Gastroenterologists have been interested in recent work performed by Manish Shah, MD, Director of Gastrointestinal Oncology at Weill Cornell Medical College, who with his colleagues elucidated the heterogeneity of gastric cancer, dividing it into 3 types.5 The first type, non-cardia gastric cancer, is linked to environmental factors such as high dietary salt, tobacco use, and increasing age; clinical factors such as Helicobacter pylori infection and use of nonsteroidal anti-inflammatory drugs; and genetic factors including immune regulatory single-nucleotide polymorphisms. A second type, diffuse gastric cancer, is associated with CDH1 mutation and family history and has no known environmental or clinical factors. The third type, proximal gastric cancer, is caused by tobacco and alcohol use; has no known genetic link; and is associated with obesity, high body mass index, and gastroesophageal reflux disease. Dr. Shah's work has alerted those performing drug clinical trials that testing should be based on these subtypes and not on gastric cancer as a whole. Because of the genetic differences in subtypes, the effects of drug therapy may vary significantly between groups.
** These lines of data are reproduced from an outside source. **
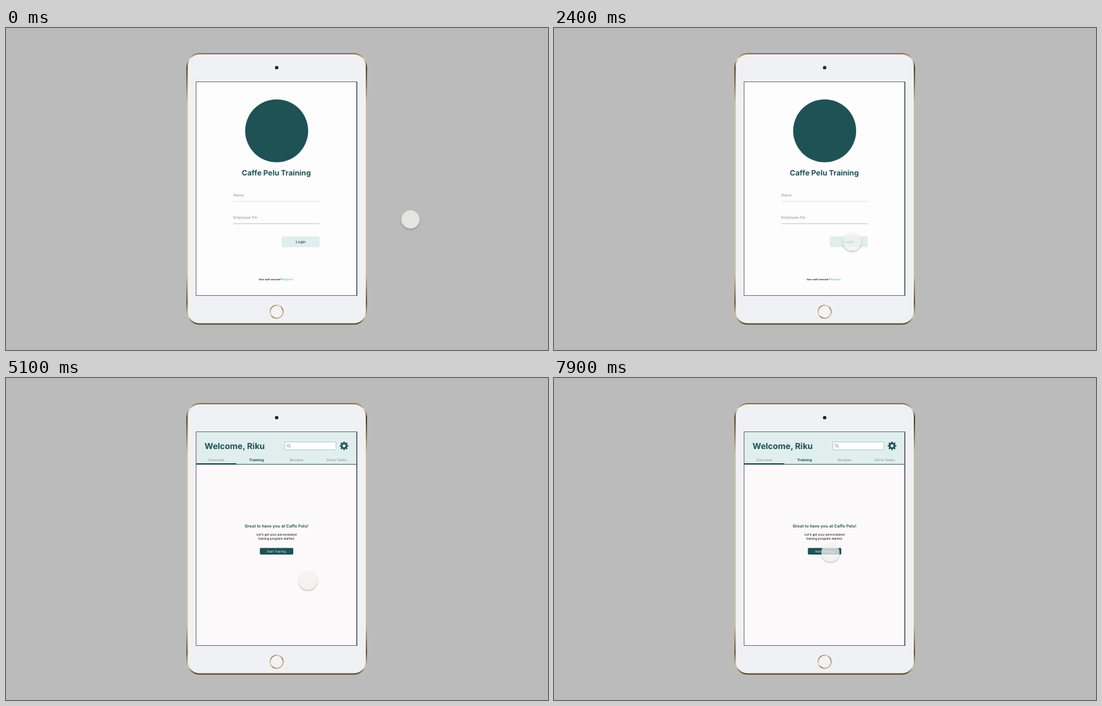
An HTML page that plays this animation: 800x476 px, repeating every 8000 ms.

```html
<!DOCTYPE html>
<html lang="en">
<head>
<meta charset="utf-8">
<title>Training app login</title>
<style>
  html, body { margin: 0; width: 100%; height: 100%; overflow: hidden; background: #bbb; }
  .stage { position: relative; width: 800px; height: 476px; overflow: hidden; }
  svg { display: block; }
  text { font-family: Inter, "Open Sans", sans-serif; text-rendering: geometricPrecision; }
  .mid { text-anchor: middle; }
  .teal { fill: #1f5255; }
  .semi { font-weight: 600; }
  .bold { font-weight: 700; }
  .hint { fill: #7f9c9d; font-size: 5.6px; }
  .tab { fill: #8b9292; font-size: 5.4px; text-anchor: middle; }
  .tab.on { fill: #1f5255; font-weight: 700; }
  .dashboard { animation: reveal 8s linear infinite; }
  .touch {
    position: absolute; left: 0; top: 0; width: 27px; height: 27px; border-radius: 50%;
    background: rgba(241, 241, 240, .77);
    box-shadow: 0 1.5px 2.5px rgba(0, 0, 0, .25);
    offset-rotate: 0deg;
    animation: glide 8s linear infinite;
  }
  @keyframes reveal {
    0%, 36.9% { opacity: 0; }
    48.1%, 100% { opacity: 1; }
  }
  /* Two curved moves: to the login button, then to the start button. */
  @keyframes glide {
    0% { offset-path: path("M597 283C520 270 440 260 440 316"); offset-distance: 0%; }
    3.75% {
      offset-path: path("M597 283C520 270 440 260 440 316"); offset-distance: 0%;
      animation-timing-function: ease-in-out;
    }
    28.75%, 53.74% { offset-path: path("M597 283C520 270 440 260 440 316"); offset-distance: 100%; }
    53.75% {
      offset-path: path("M440 316C452 280 470 238 408 258"); offset-distance: 0%;
      animation-timing-function: ease-in-out;
    }
    88.75%, 100% { offset-path: path("M440 316C452 280 470 238 408 258"); offset-distance: 100%; }
  }
</style>
</head>
<body>
<div class="stage">
<svg width="800" height="476" viewBox="0 0 800 476">
  <defs>
    <linearGradient id="rim" x1="0" y1="0" x2="0" y2="1">
      <stop offset="0" stop-color="#8d7654"/>
      <stop offset=".02" stop-color="#e3d6bd"/>
      <stop offset=".05" stop-color="#544225"/>
      <stop offset=".1" stop-color="#7d6947"/>
      <stop offset=".18" stop-color="#cdbc9b"/>
      <stop offset=".82" stop-color="#cdbc9b"/>
      <stop offset=".92" stop-color="#6b5535"/>
      <stop offset=".975" stop-color="#dccdb0"/>
      <stop offset="1" stop-color="#54432a"/>
    </linearGradient>
    <linearGradient id="ring" x1="0" y1="0" x2="1" y2="1">
      <stop offset="0" stop-color="#6f5838"/>
      <stop offset=".35" stop-color="#e3d3b5"/>
      <stop offset=".6" stop-color="#8e744d"/>
      <stop offset="1" stop-color="#e8dcc4"/>
    </linearGradient>
  </defs>

  <rect width="800" height="476" fill="#bbb"/>
  <rect x="267.2" y="38" width="264.8" height="399.6" rx="19" fill="#f0f1f4" stroke="url(#rim)" stroke-width="2"/>
  <circle cx="399.5" cy="58.5" r="2.6" fill="#272727"/>
  <circle cx="399.5" cy="419.5" r="9.7" fill="#f3f3f5" stroke="url(#ring)" stroke-width="1.5"/>

  <g>
    <rect x="281" y="79.5" width="237" height="316" fill="#fdfdfd"/>
    <circle class="teal" cx="399.5" cy="152" r="46.5"/>
    <text class="mid teal bold" x="399" y="217.5" font-size="11">Caffe Pelu Training</text>
    <text class="hint" x="335.5" y="249.2">Name</text>
    <path d="M335.5 256.4H463" stroke="#d8d8d8" stroke-width=".8"/>
    <text class="hint" x="335.5" y="281.7">Employee Pin</text>
    <path d="M335.5 289.3H463" stroke="#b4b4b4" stroke-width=".8"/>
    <rect x="407" y="308" width="56" height="16" rx="2.5" fill="#e0eeed"/>
    <text class="mid teal" x="435" y="318" font-size="5.6" font-weight="500">Login</text>
    <text x="373" y="373.4" font-size="3.7" font-weight="500" fill="#111">New staff member?</text>
    <text x="408" y="373.4" font-size="4" fill="#5cb79b">Register</text>
  </g>

  <g class="dashboard">
    <rect x="281" y="79.5" width="237" height="316" fill="#fcf9fa"/>
    <rect x="281" y="79.5" width="237" height="48" fill="#e0eeed"/>
    <path d="M281 127.6H518" stroke="#2b5a5d" stroke-width=".9"/>
    <path d="M281 127H340" stroke="#1f5255" stroke-width="2"/>
    <text class="teal bold" x="293" y="105.2" font-size="12.3">Welcome, Riku</text>
    <rect x="411.5" y="94.5" width="75.5" height="11.5" rx="1.5" fill="#fff" stroke="#a9bfc0" stroke-width=".8"/>
    <g fill="none" stroke="#7f9495" stroke-width=".8">
      <circle cx="417" cy="99.8" r="2"/>
      <path d="M418.5 101.3L420.3 103.2"/>
    </g>
    <g fill="none" stroke="#1f5255">
      <circle cx="499" cy="100.3" r="3.6" stroke-width="2.6"/>
      <circle cx="499" cy="100.3" r="5.3" stroke-width="2.2" pathLength="16" stroke-dasharray="1" stroke-dashoffset=".5"/>
    </g>
    <text class="tab" x="310.3" y="122.6">Overview</text>
    <text class="tab on" x="369.8" y="122.6">Training</text>
    <text class="tab" x="428.8" y="122.6">Recipes</text>
    <text class="tab" x="488" y="122.6">Store Tasks</text>
    <text class="mid teal semi" x="399.2" y="221" font-size="6.2">Great to have you at Caffe Pelu!</text>
    <g class="mid" font-size="4.55" font-weight="500" fill="#1b1b1b">
      <text x="399.2" y="232.5">Let's get your personalized</text>
      <text x="399.2" y="238.6">training program started.</text>
    </g>
    <rect class="teal" x="374.7" y="251.2" width="49.3" height="9.8" rx="1.4"/>
    <text class="mid" x="399.2" y="257.7" font-size="4.4" fill="#f2f6f6">Start Training</text>
  </g>

  <rect x="280.6" y="79.5" width="237.2" height="316" fill="none" stroke="#666" stroke-width=".9"/>
  <path d="M517.8 79.5V396" stroke="#444" stroke-width="1.1"/>
</svg>
<div class="touch"></div>
</div>
</body>
</html>
```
The field of clinical genetics is rapidly changing and improving the practice of medicine. As the field of genetics continues to grow so too the physician-scientists at Columbia University College of Physicians and Surgeons, Weill Cornell Medical College, and NewYork-Presbyterian Hospital will continue to be at the forefront of integrating genetics into all specialties.
1. Honig LS, Kang MS, Schupf N, et al. Association of shorter leukocyte telomere repeat length with dementia and mortality. Arch Neurol. 2012;69(10):1332-1339.
2. Soliman F, Glatt CE, Bath KG, et al. A genetic variant BDNF polymorphism alters extinction learning in both mouse and human. Science. 2010;327(5967):863-866.
3. Sanna-Cherchi S, Kiryluk K, Burgess KE, et al. Copy-number disorders are a common cause of congenital kidney malformations. Am J Hum Genetics. 2012;91(6):987-997.
4. Singh D, Chan JM, Zoppoli P, et al. Transforming fusions of FGFR and TACC genes in human glioblastoma. Science. 2012;337(6099):1231-1235.
5. Shah MA, Kelsen DP. Gastric cancer: a primer on the epidemiology and biology of the disease and an overview of the medical management of advanced disease. J Natl Compr Canc Netw. 2010;8(4):437-447.